Task details> Say how many lines of the data below have the word "engine" in them. Add nothing else.
(Given records Opens)
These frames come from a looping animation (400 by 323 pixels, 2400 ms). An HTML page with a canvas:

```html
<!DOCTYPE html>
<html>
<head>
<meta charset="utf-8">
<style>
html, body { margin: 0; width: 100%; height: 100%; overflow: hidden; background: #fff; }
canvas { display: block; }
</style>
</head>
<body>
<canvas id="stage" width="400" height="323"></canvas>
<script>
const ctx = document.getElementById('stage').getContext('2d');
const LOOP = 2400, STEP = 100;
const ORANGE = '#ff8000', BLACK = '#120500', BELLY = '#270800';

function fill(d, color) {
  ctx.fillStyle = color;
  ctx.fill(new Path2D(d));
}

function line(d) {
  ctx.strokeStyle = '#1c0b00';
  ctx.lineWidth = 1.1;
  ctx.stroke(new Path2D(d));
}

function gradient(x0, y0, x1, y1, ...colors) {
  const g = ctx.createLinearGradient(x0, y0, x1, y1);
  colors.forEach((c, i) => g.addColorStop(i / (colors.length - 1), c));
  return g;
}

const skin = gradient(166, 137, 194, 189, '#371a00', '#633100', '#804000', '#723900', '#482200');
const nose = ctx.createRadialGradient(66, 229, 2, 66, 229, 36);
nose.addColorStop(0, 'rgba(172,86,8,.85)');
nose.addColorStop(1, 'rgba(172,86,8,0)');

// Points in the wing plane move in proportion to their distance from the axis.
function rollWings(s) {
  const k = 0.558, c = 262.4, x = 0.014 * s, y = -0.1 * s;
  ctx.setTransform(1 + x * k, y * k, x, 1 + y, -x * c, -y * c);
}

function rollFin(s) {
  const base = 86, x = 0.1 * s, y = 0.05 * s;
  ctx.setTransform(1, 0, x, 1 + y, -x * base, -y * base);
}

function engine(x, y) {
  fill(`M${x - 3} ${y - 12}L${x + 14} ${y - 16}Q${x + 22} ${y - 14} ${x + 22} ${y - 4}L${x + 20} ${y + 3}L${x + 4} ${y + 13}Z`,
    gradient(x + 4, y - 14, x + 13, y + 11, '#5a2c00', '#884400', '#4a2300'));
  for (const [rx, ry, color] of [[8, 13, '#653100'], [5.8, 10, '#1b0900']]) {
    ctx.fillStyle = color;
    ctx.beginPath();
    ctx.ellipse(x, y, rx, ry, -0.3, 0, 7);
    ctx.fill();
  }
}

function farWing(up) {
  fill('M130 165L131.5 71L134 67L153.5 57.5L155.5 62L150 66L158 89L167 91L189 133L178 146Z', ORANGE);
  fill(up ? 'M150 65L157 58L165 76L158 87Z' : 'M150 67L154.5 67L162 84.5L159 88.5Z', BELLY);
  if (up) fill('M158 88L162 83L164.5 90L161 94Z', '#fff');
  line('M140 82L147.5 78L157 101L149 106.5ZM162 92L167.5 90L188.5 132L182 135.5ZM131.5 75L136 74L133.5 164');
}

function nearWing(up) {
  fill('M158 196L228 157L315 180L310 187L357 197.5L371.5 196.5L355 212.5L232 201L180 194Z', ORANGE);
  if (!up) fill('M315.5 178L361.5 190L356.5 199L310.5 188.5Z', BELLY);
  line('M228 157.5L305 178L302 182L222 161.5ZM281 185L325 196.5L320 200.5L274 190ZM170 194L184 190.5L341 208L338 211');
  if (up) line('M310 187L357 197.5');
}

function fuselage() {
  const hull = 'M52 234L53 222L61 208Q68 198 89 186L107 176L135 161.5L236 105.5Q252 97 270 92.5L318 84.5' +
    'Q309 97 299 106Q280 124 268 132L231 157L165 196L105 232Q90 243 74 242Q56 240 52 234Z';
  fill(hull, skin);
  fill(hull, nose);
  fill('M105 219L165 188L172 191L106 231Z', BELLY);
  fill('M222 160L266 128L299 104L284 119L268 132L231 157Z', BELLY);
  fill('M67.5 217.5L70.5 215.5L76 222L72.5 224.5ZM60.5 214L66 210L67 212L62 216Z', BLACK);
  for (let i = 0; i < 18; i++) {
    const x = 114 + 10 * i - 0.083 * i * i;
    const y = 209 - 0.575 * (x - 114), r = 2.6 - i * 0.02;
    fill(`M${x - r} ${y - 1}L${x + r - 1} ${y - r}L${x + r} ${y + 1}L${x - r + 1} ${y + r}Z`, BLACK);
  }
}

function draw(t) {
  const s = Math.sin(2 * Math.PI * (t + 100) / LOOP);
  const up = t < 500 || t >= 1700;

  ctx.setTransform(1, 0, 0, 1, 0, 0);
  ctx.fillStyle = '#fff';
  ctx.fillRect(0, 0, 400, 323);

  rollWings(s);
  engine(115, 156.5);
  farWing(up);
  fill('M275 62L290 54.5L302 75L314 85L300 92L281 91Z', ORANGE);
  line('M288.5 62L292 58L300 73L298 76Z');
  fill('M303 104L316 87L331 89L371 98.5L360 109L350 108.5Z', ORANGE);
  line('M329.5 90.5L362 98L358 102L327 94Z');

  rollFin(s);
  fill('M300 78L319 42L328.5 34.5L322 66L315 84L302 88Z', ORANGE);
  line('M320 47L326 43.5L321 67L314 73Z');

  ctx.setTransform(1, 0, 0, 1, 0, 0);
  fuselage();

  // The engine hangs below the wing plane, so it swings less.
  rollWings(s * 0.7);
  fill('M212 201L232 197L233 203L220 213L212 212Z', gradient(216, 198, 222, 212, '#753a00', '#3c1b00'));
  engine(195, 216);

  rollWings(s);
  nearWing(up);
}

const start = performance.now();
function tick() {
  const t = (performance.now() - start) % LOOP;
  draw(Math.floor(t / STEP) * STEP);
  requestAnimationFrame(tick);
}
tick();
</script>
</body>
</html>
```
(Given records Closes)
Problem solution> 4